| ACTION ITEM |
Could each entry below be written out exactly, with every picture dropped?

| AVAILABLE DATA |
╔══
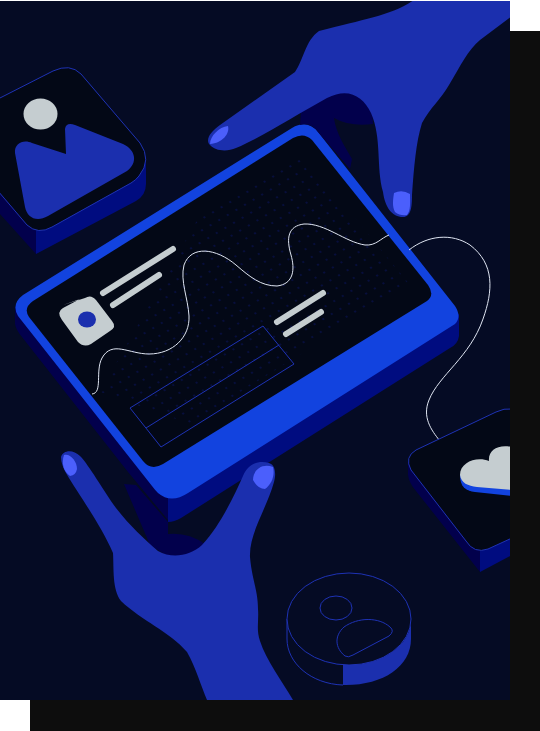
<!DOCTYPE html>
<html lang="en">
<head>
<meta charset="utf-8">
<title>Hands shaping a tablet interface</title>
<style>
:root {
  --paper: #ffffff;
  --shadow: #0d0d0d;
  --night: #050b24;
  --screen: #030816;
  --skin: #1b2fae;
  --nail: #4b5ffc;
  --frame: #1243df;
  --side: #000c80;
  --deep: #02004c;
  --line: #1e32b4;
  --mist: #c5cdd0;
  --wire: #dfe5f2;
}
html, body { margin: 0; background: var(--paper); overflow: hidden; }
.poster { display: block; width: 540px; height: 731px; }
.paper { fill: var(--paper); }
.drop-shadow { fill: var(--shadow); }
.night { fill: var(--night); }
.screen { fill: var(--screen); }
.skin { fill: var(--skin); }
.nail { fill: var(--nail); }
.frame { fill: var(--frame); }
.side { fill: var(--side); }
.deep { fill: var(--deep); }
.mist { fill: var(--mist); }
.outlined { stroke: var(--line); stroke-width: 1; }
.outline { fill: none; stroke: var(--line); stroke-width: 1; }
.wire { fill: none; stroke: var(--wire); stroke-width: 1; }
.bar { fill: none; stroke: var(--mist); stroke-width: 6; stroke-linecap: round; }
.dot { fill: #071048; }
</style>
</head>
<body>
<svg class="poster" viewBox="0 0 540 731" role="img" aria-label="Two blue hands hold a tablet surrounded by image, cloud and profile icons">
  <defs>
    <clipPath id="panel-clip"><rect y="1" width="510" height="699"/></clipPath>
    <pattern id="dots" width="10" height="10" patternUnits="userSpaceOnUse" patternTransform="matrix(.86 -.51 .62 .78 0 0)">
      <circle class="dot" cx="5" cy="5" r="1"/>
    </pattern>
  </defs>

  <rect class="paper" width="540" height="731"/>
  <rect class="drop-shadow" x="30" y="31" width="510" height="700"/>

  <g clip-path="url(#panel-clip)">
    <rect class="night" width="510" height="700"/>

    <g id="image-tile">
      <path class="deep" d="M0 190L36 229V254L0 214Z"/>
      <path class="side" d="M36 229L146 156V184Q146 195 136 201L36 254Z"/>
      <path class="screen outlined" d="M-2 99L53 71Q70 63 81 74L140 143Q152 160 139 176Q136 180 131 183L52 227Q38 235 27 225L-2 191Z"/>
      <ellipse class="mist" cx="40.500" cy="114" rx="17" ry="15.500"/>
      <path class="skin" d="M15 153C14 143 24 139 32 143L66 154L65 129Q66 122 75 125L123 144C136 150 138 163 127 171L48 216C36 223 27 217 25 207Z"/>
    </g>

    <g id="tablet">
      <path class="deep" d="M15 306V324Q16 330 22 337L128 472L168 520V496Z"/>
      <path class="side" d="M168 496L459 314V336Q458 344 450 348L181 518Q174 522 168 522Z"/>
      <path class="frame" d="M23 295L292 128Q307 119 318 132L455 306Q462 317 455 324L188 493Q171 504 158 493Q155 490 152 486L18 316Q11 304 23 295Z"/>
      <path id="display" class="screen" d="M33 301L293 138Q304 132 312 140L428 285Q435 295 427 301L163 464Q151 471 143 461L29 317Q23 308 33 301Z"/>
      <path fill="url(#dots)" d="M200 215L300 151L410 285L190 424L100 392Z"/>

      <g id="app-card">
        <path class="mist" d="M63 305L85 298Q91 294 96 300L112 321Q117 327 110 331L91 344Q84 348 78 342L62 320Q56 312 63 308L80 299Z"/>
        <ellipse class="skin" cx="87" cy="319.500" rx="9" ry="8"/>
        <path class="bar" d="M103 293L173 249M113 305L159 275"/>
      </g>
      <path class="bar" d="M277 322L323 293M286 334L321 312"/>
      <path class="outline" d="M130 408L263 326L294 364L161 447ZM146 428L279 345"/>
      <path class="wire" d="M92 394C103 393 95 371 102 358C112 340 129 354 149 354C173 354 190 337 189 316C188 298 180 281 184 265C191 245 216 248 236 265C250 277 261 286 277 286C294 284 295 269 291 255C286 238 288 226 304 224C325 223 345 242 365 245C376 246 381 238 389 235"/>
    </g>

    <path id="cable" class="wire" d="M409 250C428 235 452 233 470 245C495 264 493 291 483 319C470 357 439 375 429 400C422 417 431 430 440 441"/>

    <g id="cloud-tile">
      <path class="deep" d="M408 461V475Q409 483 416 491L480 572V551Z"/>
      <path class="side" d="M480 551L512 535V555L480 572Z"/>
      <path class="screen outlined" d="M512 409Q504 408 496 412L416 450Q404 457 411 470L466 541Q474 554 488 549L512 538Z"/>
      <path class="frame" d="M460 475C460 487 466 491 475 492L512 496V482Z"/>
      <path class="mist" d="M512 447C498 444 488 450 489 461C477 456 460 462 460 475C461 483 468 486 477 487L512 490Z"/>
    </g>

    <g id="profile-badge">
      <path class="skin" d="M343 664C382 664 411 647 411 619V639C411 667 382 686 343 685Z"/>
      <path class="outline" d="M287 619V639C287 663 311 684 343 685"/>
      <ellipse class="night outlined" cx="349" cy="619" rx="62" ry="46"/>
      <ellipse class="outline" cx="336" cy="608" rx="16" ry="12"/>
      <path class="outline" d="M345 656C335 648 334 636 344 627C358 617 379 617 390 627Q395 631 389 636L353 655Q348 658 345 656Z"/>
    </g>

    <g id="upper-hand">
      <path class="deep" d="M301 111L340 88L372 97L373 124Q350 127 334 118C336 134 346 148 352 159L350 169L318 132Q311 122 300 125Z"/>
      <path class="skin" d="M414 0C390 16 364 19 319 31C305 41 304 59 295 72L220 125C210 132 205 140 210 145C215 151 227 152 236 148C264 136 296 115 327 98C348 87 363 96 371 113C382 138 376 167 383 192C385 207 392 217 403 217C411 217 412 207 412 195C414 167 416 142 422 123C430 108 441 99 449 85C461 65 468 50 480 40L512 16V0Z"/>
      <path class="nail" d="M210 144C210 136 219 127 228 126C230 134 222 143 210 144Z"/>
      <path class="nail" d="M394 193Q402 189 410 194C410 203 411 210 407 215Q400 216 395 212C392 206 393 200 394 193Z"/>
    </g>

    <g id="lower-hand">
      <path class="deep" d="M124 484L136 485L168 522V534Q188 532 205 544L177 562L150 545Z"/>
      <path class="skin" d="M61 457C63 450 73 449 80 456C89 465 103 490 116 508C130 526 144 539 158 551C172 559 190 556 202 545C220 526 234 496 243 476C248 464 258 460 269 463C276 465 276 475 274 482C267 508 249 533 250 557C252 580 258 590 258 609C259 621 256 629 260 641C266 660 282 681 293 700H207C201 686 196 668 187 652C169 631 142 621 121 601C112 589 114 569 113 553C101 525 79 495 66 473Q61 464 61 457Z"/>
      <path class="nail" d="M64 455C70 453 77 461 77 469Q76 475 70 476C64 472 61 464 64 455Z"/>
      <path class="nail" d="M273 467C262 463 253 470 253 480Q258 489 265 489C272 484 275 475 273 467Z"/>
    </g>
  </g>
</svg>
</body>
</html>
╚══
| YOUR RESPONSE |
<!DOCTYPE html>
<html lang="en">
<head>
<meta charset="utf-8">
<title>Hands shaping a tablet interface</title>
<style>
:root {
  --paper: #ffffff;
  --shadow: #0d0d0d;
  --night: #050b24;
  --screen: #030816;
  --skin: #1b2fae;
  --nail: #4b5ffc;
  --frame: #1243df;
  --side: #000c80;
  --deep: #02004c;
  --line: #1e32b4;
  --mist: #c5cdd0;
  --wire: #dfe5f2;
}
html, body { margin: 0; background: var(--paper); overflow: hidden; }
.poster { display: block; width: 540px; height: 731px; }
.paper { fill: var(--paper); }
.drop-shadow { fill: var(--shadow); }
.night { fill: var(--night); }
.screen { fill: var(--screen); }
.skin { fill: var(--skin); }
.nail { fill: var(--nail); }
.frame { fill: var(--frame); }
.side { fill: var(--side); }
.deep { fill: var(--deep); }
.mist { fill: var(--mist); }
.outlined { stroke: var(--line); stroke-width: 1; }
.outline { fill: none; stroke: var(--line); stroke-width: 1; }
.wire { fill: none; stroke: var(--wire); stroke-width: 1; }
.bar { fill: none; stroke: var(--mist); stroke-width: 6; stroke-linecap: round; }
.dot { fill: #071048; }
</style>
</head>
<body>
<svg class="poster" viewBox="0 0 540 731" role="img" aria-label="Two blue hands hold a tablet surrounded by image, cloud and profile icons">
  <defs>
    <clipPath id="panel-clip"><rect y="1" width="510" height="699"/></clipPath>
    <pattern id="dots" width="10" height="10" patternUnits="userSpaceOnUse" patternTransform="matrix(.86 -.51 .62 .78 0 0)">
      <circle class="dot" cx="5" cy="5" r="1"/>
    </pattern>
  </defs>

  <rect class="paper" width="540" height="731"/>
  <rect class="drop-shadow" x="30" y="31" width="510" height="700"/>

  <g clip-path="url(#panel-clip)">
    <rect class="night" width="510" height="700"/>

    <g id="image-tile">
      <path class="deep" d="M0 190L36 229V254L0 214Z"/>
      <path class="side" d="M36 229L146 156V184Q146 195 136 201L36 254Z"/>
      <path class="screen outlined" d="M-2 99L53 71Q70 63 81 74L140 143Q152 160 139 176Q136 180 131 183L52 227Q38 235 27 225L-2 191Z"/>
      <ellipse class="mist" cx="40.500" cy="114" rx="17" ry="15.500"/>
      <path class="skin" d="M15 153C14 143 24 139 32 143L66 154L65 129Q66 122 75 125L123 144C136 150 138 163 127 171L48 216C36 223 27 217 25 207Z"/>
    </g>

    <g id="tablet">
      <path class="deep" d="M15 306V324Q16 330 22 337L128 472L168 520V496Z"/>
      <path class="side" d="M168 496L459 314V336Q458 344 450 348L181 518Q174 522 168 522Z"/>
      <path class="frame" d="M23 295L292 128Q307 119 318 132L455 306Q462 317 455 324L188 493Q171 504 158 493Q155 490 152 486L18 316Q11 304 23 295Z"/>
      <path id="display" class="screen" d="M33 301L293 138Q304 132 312 140L428 285Q435 295 427 301L163 464Q151 471 143 461L29 317Q23 308 33 301Z"/>
      <path fill="url(#dots)" d="M200 215L300 151L410 285L190 424L100 392Z"/>

      <g id="app-card">
        <path class="mist" d="M63 305L85 298Q91 294 96 300L112 321Q117 327 110 331L91 344Q84 348 78 342L62 320Q56 312 63 308L80 299Z"/>
        <ellipse class="skin" cx="87" cy="319.500" rx="9" ry="8"/>
        <path class="bar" d="M103 293L173 249M113 305L159 275"/>
      </g>
      <path class="bar" d="M277 322L323 293M286 334L321 312"/>
      <path class="outline" d="M130 408L263 326L294 364L161 447ZM146 428L279 345"/>
      <path class="wire" d="M92 394C103 393 95 371 102 358C112 340 129 354 149 354C173 354 190 337 189 316C188 298 180 281 184 265C191 245 216 248 236 265C250 277 261 286 277 286C294 284 295 269 291 255C286 238 288 226 304 224C325 223 345 242 365 245C376 246 381 238 389 235"/>
    </g>

    <path id="cable" class="wire" d="M409 250C428 235 452 233 470 245C495 264 493 291 483 319C470 357 439 375 429 400C422 417 431 430 440 441"/>

    <g id="cloud-tile">
      <path class="deep" d="M408 461V475Q409 483 416 491L480 572V551Z"/>
      <path class="side" d="M480 551L512 535V555L480 572Z"/>
      <path class="screen outlined" d="M512 409Q504 408 496 412L416 450Q404 457 411 470L466 541Q474 554 488 549L512 538Z"/>
      <path class="frame" d="M460 475C460 487 466 491 475 492L512 496V482Z"/>
      <path class="mist" d="M512 447C498 444 488 450 489 461C477 456 460 462 460 475C461 483 468 486 477 487L512 490Z"/>
    </g>

    <g id="profile-badge">
      <path class="skin" d="M343 664C382 664 411 647 411 619V639C411 667 382 686 343 685Z"/>
      <path class="outline" d="M287 619V639C287 663 311 684 343 685"/>
      <ellipse class="night outlined" cx="349" cy="619" rx="62" ry="46"/>
      <ellipse class="outline" cx="336" cy="608" rx="16" ry="12"/>
      <path class="outline" d="M345 656C335 648 334 636 344 627C358 617 379 617 390 627Q395 631 389 636L353 655Q348 658 345 656Z"/>
    </g>

    <g id="upper-hand">
      <path class="deep" d="M301 111L340 88L372 97L373 124Q350 127 334 118C336 134 346 148 352 159L350 169L318 132Q311 122 300 125Z"/>
      <path class="skin" d="M414 0C390 16 364 19 319 31C305 41 304 59 295 72L220 125C210 132 205 140 210 145C215 151 227 152 236 148C264 136 296 115 327 98C348 87 363 96 371 113C382 138 376 167 383 192C385 207 392 217 403 217C411 217 412 207 412 195C414 167 416 142 422 123C430 108 441 99 449 85C461 65 468 50 480 40L512 16V0Z"/>
      <path class="nail" d="M210 144C210 136 219 127 228 126C230 134 222 143 210 144Z"/>
      <path class="nail" d="M394 193Q402 189 410 194C410 203 411 210 407 215Q400 216 395 212C392 206 393 200 394 193Z"/>
    </g>

    <g id="lower-hand">
      <path class="deep" d="M124 484L136 485L168 522V534Q188 532 205 544L177 562L150 545Z"/>
      <path class="skin" d="M61 457C63 450 73 449 80 456C89 465 103 490 116 508C130 526 144 539 158 551C172 559 190 556 202 545C220 526 234 496 243 476C248 464 258 460 269 463C276 465 276 475 274 482C267 508 249 533 250 557C252 580 258 590 258 609C259 621 256 629 260 641C266 660 282 681 293 700H207C201 686 196 668 187 652C169 631 142 621 121 601C112 589 114 569 113 553C101 525 79 495 66 473Q61 464 61 457Z"/>
      <path class="nail" d="M64 455C70 453 77 461 77 469Q76 475 70 476C64 472 61 464 64 455Z"/>
      <path class="nail" d="M273 467C262 463 253 470 253 480Q258 489 265 489C272 484 275 475 273 467Z"/>
    </g>
  </g>
</svg>
</body>
</html>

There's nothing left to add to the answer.